Following this, more non-union outsourced warehouse workers in Indiana walked off the job, struck for three weeks, and won their main demands. And in an unheard development, the workers returned with full back pay for days missed due to the strike.
This time, the workers were supported by a workers centre associated with the independent trade union UE. UE is generally considered to be, in American parlance, the “best of the business unions”. The union is more democratic, more left-wing, and less tied to the Democratic Party. It's also more likely to engage in direct action and challenge anti-worker laws. It's even willing to fight without recognition and as a minority union.
Interestingly, in both cases the workers made Wal-Mart and not their direct employer the public target. Tactics like supply-chain organising and direct action by a non-unionised workforce, long advocated by radicals, made a distinct appearance in these strikes. None of this is to say that the organisers of these strikes were radicals—I have no evidence one way or the other—or that such struggles won't eventually be recuperated. But it is to say that there is at least a latent radicalism within the strike wave.
From the warehouses to the stores, shopworkers then began to strike. By mid-October 28 stores in 12 states had been hit by strikes. It's a safe bet to say that various trade unions, groups, and probably even some self-organisation has been behind the scenes in these stoppages.
Since the early retailworker actions in Southern California, a group calling itself OUR Walmart claimed to be supporting the strikers. Wal-Mart, for their part, have filed for an injuction against the planned Black Friday strikes and demonstrations. The company alleges that the OUR Walmart is a project of the UFCW and that the protests constitute illegal pickets.
The Black Friday Wal-Mart strike wave could prove to be a watershed moment in US labour history. It could be a rebirth of American labour, inspiring other service and retail workers to begin organising on the job. Or it could more of the same: trade unions harvesting the inevitable anger that bubbles up on the shopfloor and using it to prop up themselves as the representatives of labour.
So, as radicals, what can we do? For one, go to Friday's pickets and protests. Begin making contacts with the striking workers. Talk to them about about material issues and don't lecture them about politics. Instead, offer to support them in ways and with actions that the trade unions won't.
Deeper political conversations will develop from there.

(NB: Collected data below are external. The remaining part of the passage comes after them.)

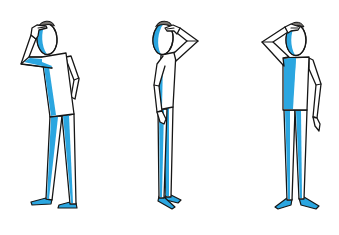
<!DOCTYPE html>
<html lang="en">
<head>
<meta charset="utf-8">
<title>Three figures looking out</title>
<style>
:root { --paper: #fff; --ink: #161616; --shade: #2ba6e0; --hair: #77736f; }
html, body { margin: 0; background: var(--paper); overflow: hidden; }
svg { display: block; width: 339px; height: 235px; }
.line { fill: var(--paper); stroke: var(--ink); stroke-width: 1.3; stroke-linejoin: round; stroke-linecap: round; }
.detail { fill: none; stroke: var(--ink); stroke-width: 1.1; stroke-linejoin: round; stroke-linecap: round; }
.shade { fill: var(--shade); }
.foot { fill: var(--shade); stroke: var(--ink); stroke-width: 1.2; stroke-linejoin: round; }
.hair { fill: var(--hair); stroke: var(--ink); stroke-width: 1; }
</style>
</head>
<body>
<svg viewBox="0 0 339 235" role="img" aria-label="Three line-drawn figures shading their eyes with one hand">
  <defs>
    <g id="head">
      <ellipse class="line" rx="10" ry="15.5"/>
      <path class="shade" d="M-1 -15C-12 -14 -13 13 -1 15C-6 7 -6 -7 -1 -15Z"/>
      <ellipse class="detail" rx="10" ry="15.5"/>
      <path class="hair" d="M-8 -12C-5 -19 5 -20 8 -13C3 -15 -3 -15 -8 -12Z"/>
    </g>
  </defs>

  <g id="figure-left">
    <polygon class="foot" points="46,198 52,199 51,204 32,205 31,202"/>
    <polygon class="foot" points="70,202 76,203 77,208 58,208 59,205"/>
    <polygon class="line" points="50,116 62,116 52,200 46,199"/>
    <polygon class="shade" points="51,117 58,117 49,199 47,199"/>
    <polygon class="line" points="62,116 74,114 76,204 70,204"/>
    <polygon class="shade" points="63,116 69,115 73,203 71,203"/>
    <path class="line" d="M66 57L71 56L79 79L75 99L71 97L74 80L67 62Z"/>
    <path class="detail" d="M74 80L79 78"/>
    <polygon class="line" points="42,57 66,53 74,114 50,117"/>
    <polygon class="shade" points="44,67 49,67 56,115 51,116"/>
    <use href="#head" transform="translate(47 39) rotate(-3)"/>
    <path class="line" d="M42 57L29 57L36 39L31 35L21 64L52 68"/>
    <path class="shade" d="M24 62L30 58L42 59L42 62L52 66L51 68Z"/>
    <path class="detail" d="M42 57L29 57L21 64L52 68"/>
    <path class="line" d="M31 35L32 28L37 25L46 26L47 28L39 30L38 36L36 39Z"/>
    <path class="detail" d="M38 28L45 27"/>
  </g>

  <g id="figure-middle">
    <polygon class="foot" points="165,196 171,195 181,200 178,203 166,200"/>
    <polygon class="foot" points="159,196 164,197 175,207 172,209 158,201"/>
    <polygon class="line" points="163,108 173,107 171,197 166,197"/>
    <polygon class="shade" points="164,109 169,108 169,196 166,196"/>
    <polygon class="line" points="158,109 167,109 164,198 159,198"/>
    <polygon class="shade" points="159,110 164,110 162,197 160,197"/>
    <polygon class="line" points="161,55 176,52 173,107 158,110"/>
    <polygon class="shade" points="160,62 163,62 162,108 159,109"/>
    <use href="#head" transform="translate(163 39) rotate(5)"/>
    <path class="line" d="M174 53L187 41L177 33L180 28L198 41L176 61Z"/>
    <path class="detail" d="M187 41L198 41"/>
    <path class="line" d="M180 28L173 25L165 28L167 31L174 31L177 34Z"/>
    <path class="detail" d="M167 29L174 28"/>
    <path class="line" d="M163 56L157 64L154 85L157 112L162 111L159 86L165 66"/>
    <path class="detail" d="M154 85L159 86"/>
    <path class="line" d="M157 112L162 111L166 119L164 124L160 122Z"/>
  </g>

  <g id="figure-right">
    <polygon class="foot" points="287,198 292,199 291,205 278,209 275,207"/>
    <polygon class="foot" points="299,198 304,197 319,206 316,209 301,205"/>
    <polygon class="line" points="284,110 295,110 292,200 287,200"/>
    <polygon class="shade" points="285,111 290,111 290,199 288,199"/>
    <polygon class="line" points="295,110 307,110 304,199 299,199"/>
    <polygon class="shade" points="296,111 301,111 302,198 300,198"/>
    <path class="line" d="M309 58L313 60L321 84L317 118L313 117L316 85L309 69Z"/>
    <path class="detail" d="M316 85L321 84"/>
    <path class="line" d="M313 117L317 118L320 124L319 131L315 126Z"/>
    <polygon class="line" points="283,58 309,57 307,110 283,110"/>
    <polygon class="shade" points="284,59 296,58 292,109 284,109"/>
    <polygon class="line" points="288,58 296,58 293,109 289,109" style="stroke:none;fill:var(--shade)"/>
    <use href="#head" transform="translate(296 40)"/>
    <path class="line" d="M284 66L262 42L285 27L288 32L273 42L289 57L283 58Z"/>
    <path class="detail" d="M262 42L273 42"/>
    <path class="line" d="M285 27L291 24L300 27L298 30L291 31L288 33Z"/>
    <path class="detail" d="M291 28L298 28"/>
  </g>
</svg>
</body>
</html>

Besides helping to push for more militant actions we can help to inoculate the workers against not only the inevitable backlash they'll face from management, but from the inevitable sell-outs they'll experience if trade unions are allowed to monopolise future actions.